* [Work order]: Repeat the data in full. No line may differ from the original.

- Opening Delimiter -

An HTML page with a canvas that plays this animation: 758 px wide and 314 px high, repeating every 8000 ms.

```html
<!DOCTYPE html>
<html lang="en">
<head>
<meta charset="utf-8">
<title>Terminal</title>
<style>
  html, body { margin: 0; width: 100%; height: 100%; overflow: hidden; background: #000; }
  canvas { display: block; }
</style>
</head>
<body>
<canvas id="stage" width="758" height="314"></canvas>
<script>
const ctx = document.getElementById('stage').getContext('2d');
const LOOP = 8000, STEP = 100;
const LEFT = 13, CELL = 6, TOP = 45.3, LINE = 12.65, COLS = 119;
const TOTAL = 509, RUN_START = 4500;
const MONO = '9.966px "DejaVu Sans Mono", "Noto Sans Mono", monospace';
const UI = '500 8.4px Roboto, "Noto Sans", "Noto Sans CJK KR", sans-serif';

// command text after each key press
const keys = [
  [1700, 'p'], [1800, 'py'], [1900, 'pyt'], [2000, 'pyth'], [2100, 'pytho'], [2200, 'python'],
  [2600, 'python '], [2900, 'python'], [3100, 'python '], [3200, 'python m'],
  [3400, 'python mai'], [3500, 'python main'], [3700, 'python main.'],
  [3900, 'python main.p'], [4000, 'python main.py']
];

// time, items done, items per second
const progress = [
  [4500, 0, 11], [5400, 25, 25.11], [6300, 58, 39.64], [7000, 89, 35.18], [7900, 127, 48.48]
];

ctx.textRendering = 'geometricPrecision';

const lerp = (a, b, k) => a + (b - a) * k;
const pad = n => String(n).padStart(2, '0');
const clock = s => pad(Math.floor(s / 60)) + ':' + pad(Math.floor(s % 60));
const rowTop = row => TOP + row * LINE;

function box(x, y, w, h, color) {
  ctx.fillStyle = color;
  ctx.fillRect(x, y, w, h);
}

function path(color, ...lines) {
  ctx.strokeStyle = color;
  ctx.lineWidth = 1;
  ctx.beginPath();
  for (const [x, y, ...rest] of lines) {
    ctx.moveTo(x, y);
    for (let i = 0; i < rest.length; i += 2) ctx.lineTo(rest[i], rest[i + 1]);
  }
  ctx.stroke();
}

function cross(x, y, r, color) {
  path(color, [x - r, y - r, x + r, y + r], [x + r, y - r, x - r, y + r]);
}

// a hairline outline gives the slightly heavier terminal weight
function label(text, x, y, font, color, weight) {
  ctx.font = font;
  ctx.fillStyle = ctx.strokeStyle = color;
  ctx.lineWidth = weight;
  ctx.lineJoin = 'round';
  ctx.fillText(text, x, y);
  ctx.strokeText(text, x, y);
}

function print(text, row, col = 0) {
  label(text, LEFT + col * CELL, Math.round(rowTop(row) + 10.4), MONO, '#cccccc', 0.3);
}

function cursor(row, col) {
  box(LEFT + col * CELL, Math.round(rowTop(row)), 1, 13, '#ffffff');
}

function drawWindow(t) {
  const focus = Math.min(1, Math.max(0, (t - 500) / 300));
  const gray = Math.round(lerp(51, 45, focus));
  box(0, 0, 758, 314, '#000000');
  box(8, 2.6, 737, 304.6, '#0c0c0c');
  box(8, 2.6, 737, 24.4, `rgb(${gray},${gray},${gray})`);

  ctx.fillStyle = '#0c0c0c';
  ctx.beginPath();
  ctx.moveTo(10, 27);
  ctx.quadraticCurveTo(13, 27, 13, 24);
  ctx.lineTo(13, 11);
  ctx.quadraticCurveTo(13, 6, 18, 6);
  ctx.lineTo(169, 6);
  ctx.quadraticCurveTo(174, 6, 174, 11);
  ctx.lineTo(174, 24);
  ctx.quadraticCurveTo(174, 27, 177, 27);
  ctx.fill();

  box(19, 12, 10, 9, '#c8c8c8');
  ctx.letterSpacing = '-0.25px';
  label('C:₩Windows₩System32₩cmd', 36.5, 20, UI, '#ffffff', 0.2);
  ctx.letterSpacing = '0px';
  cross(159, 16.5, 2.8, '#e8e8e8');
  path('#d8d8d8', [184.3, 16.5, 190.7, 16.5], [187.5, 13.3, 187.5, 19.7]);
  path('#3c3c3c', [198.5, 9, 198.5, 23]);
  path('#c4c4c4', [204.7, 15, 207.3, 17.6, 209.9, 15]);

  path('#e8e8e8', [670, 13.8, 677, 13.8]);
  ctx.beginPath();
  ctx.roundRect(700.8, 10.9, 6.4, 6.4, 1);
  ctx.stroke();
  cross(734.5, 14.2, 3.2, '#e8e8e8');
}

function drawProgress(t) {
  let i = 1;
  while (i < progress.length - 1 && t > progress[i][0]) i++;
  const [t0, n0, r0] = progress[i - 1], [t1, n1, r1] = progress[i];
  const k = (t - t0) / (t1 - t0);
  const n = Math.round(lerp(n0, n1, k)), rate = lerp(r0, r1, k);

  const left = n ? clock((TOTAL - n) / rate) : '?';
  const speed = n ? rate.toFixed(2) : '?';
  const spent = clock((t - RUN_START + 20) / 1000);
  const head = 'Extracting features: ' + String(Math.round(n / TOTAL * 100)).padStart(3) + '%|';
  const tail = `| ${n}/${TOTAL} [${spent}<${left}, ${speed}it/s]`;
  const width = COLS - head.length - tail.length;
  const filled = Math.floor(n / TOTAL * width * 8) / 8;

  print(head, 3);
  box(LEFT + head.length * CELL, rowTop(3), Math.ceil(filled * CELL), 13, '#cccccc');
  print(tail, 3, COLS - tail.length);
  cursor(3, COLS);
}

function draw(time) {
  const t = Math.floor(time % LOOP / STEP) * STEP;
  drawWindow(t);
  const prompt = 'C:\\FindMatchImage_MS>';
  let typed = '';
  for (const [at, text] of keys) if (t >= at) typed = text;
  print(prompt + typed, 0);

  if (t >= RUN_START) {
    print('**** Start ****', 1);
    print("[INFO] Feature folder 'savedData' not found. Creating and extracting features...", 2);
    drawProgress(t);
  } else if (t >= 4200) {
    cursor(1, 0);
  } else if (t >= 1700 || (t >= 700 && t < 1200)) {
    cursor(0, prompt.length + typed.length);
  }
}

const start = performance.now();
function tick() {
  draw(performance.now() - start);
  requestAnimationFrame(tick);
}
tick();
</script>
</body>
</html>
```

- Closing Delimiter -

* [Finished task]:
An HTML page with a canvas that plays this animation: 758 px wide and 314 px high, repeating every 8000 ms.

```html
<!DOCTYPE html>
<html lang="en">
<head>
<meta charset="utf-8">
<title>Terminal</title>
<style>
  html, body { margin: 0; width: 100%; height: 100%; overflow: hidden; background: #000; }
  canvas { display: block; }
</style>
</head>
<body>
<canvas id="stage" width="758" height="314"></canvas>
<script>
const ctx = document.getElementById('stage').getContext('2d');
const LOOP = 8000, STEP = 100;
const LEFT = 13, CELL = 6, TOP = 45.3, LINE = 12.65, COLS = 119;
const TOTAL = 509, RUN_START = 4500;
const MONO = '9.966px "DejaVu Sans Mono", "Noto Sans Mono", monospace';
const UI = '500 8.4px Roboto, "Noto Sans", "Noto Sans CJK KR", sans-serif';

// command text after each key press
const keys = [
  [1700, 'p'], [1800, 'py'], [1900, 'pyt'], [2000, 'pyth'], [2100, 'pytho'], [2200, 'python'],
  [2600, 'python '], [2900, 'python'], [3100, 'python '], [3200, 'python m'],
  [3400, 'python mai'], [3500, 'python main'], [3700, 'python main.'],
  [3900, 'python main.p'], [4000, 'python main.py']
];

// time, items done, items per second
const progress = [
  [4500, 0, 11], [5400, 25, 25.11], [6300, 58, 39.64], [7000, 89, 35.18], [7900, 127, 48.48]
];

ctx.textRendering = 'geometricPrecision';

const lerp = (a, b, k) => a + (b - a) * k;
const pad = n => String(n).padStart(2, '0');
const clock = s => pad(Math.floor(s / 60)) + ':' + pad(Math.floor(s % 60));
const rowTop = row => TOP + row * LINE;

function box(x, y, w, h, color) {
  ctx.fillStyle = color;
  ctx.fillRect(x, y, w, h);
}

function path(color, ...lines) {
  ctx.strokeStyle = color;
  ctx.lineWidth = 1;
  ctx.beginPath();
  for (const [x, y, ...rest] of lines) {
    ctx.moveTo(x, y);
    for (let i = 0; i < rest.length; i += 2) ctx.lineTo(rest[i], rest[i + 1]);
  }
  ctx.stroke();
}

function cross(x, y, r, color) {
  path(color, [x - r, y - r, x + r, y + r], [x + r, y - r, x - r, y + r]);
}

// a hairline outline gives the slightly heavier terminal weight
function label(text, x, y, font, color, weight) {
  ctx.font = font;
  ctx.fillStyle = ctx.strokeStyle = color;
  ctx.lineWidth = weight;
  ctx.lineJoin = 'round';
  ctx.fillText(text, x, y);
  ctx.strokeText(text, x, y);
}

function print(text, row, col = 0) {
  label(text, LEFT + col * CELL, Math.round(rowTop(row) + 10.4), MONO, '#cccccc', 0.3);
}

function cursor(row, col) {
  box(LEFT + col * CELL, Math.round(rowTop(row)), 1, 13, '#ffffff');
}

function drawWindow(t) {
  const focus = Math.min(1, Math.max(0, (t - 500) / 300));
  const gray = Math.round(lerp(51, 45, focus));
  box(0, 0, 758, 314, '#000000');
  box(8, 2.6, 737, 304.6, '#0c0c0c');
  box(8, 2.6, 737, 24.4, `rgb(${gray},${gray},${gray})`);

  ctx.fillStyle = '#0c0c0c';
  ctx.beginPath();
  ctx.moveTo(10, 27);
  ctx.quadraticCurveTo(13, 27, 13, 24);
  ctx.lineTo(13, 11);
  ctx.quadraticCurveTo(13, 6, 18, 6);
  ctx.lineTo(169, 6);
  ctx.quadraticCurveTo(174, 6, 174, 11);
  ctx.lineTo(174, 24);
  ctx.quadraticCurveTo(174, 27, 177, 27);
  ctx.fill();

  box(19, 12, 10, 9, '#c8c8c8');
  ctx.letterSpacing = '-0.25px';
  label('C:₩Windows₩System32₩cmd', 36.5, 20, UI, '#ffffff', 0.2);
  ctx.letterSpacing = '0px';
  cross(159, 16.5, 2.8, '#e8e8e8');
  path('#d8d8d8', [184.3, 16.5, 190.7, 16.5], [187.5, 13.3, 187.5, 19.7]);
  path('#3c3c3c', [198.5, 9, 198.5, 23]);
  path('#c4c4c4', [204.7, 15, 207.3, 17.6, 209.9, 15]);

  path('#e8e8e8', [670, 13.8, 677, 13.8]);
  ctx.beginPath();
  ctx.roundRect(700.8, 10.9, 6.4, 6.4, 1);
  ctx.stroke();
  cross(734.5, 14.2, 3.2, '#e8e8e8');
}

function drawProgress(t) {
  let i = 1;
  while (i < progress.length - 1 && t > progress[i][0]) i++;
  const [t0, n0, r0] = progress[i - 1], [t1, n1, r1] = progress[i];
  const k = (t - t0) / (t1 - t0);
  const n = Math.round(lerp(n0, n1, k)), rate = lerp(r0, r1, k);

  const left = n ? clock((TOTAL - n) / rate) : '?';
  const speed = n ? rate.toFixed(2) : '?';
  const spent = clock((t - RUN_START + 20) / 1000);
  const head = 'Extracting features: ' + String(Math.round(n / TOTAL * 100)).padStart(3) + '%|';
  const tail = `| ${n}/${TOTAL} [${spent}<${left}, ${speed}it/s]`;
  const width = COLS - head.length - tail.length;
  const filled = Math.floor(n / TOTAL * width * 8) / 8;

  print(head, 3);
  box(LEFT + head.length * CELL, rowTop(3), Math.ceil(filled * CELL), 13, '#cccccc');
  print(tail, 3, COLS - tail.length);
  cursor(3, COLS);
}

function draw(time) {
  const t = Math.floor(time % LOOP / STEP) * STEP;
  drawWindow(t);
  const prompt = 'C:\\FindMatchImage_MS>';
  let typed = '';
  for (const [at, text] of keys) if (t >= at) typed = text;
  print(prompt + typed, 0);

  if (t >= RUN_START) {
    print('**** Start ****', 1);
    print("[INFO] Feature folder 'savedData' not found. Creating and extracting features...", 2);
    drawProgress(t);
  } else if (t >= 4200) {
    cursor(1, 0);
  } else if (t >= 1700 || (t >= 700 && t < 1200)) {
    cursor(0, prompt.length + typed.length);
  }
}

const start = performance.now();
function tick() {
  draw(performance.now() - start);
  requestAnimationFrame(tick);
}
tick();
</script>
</body>
</html>
```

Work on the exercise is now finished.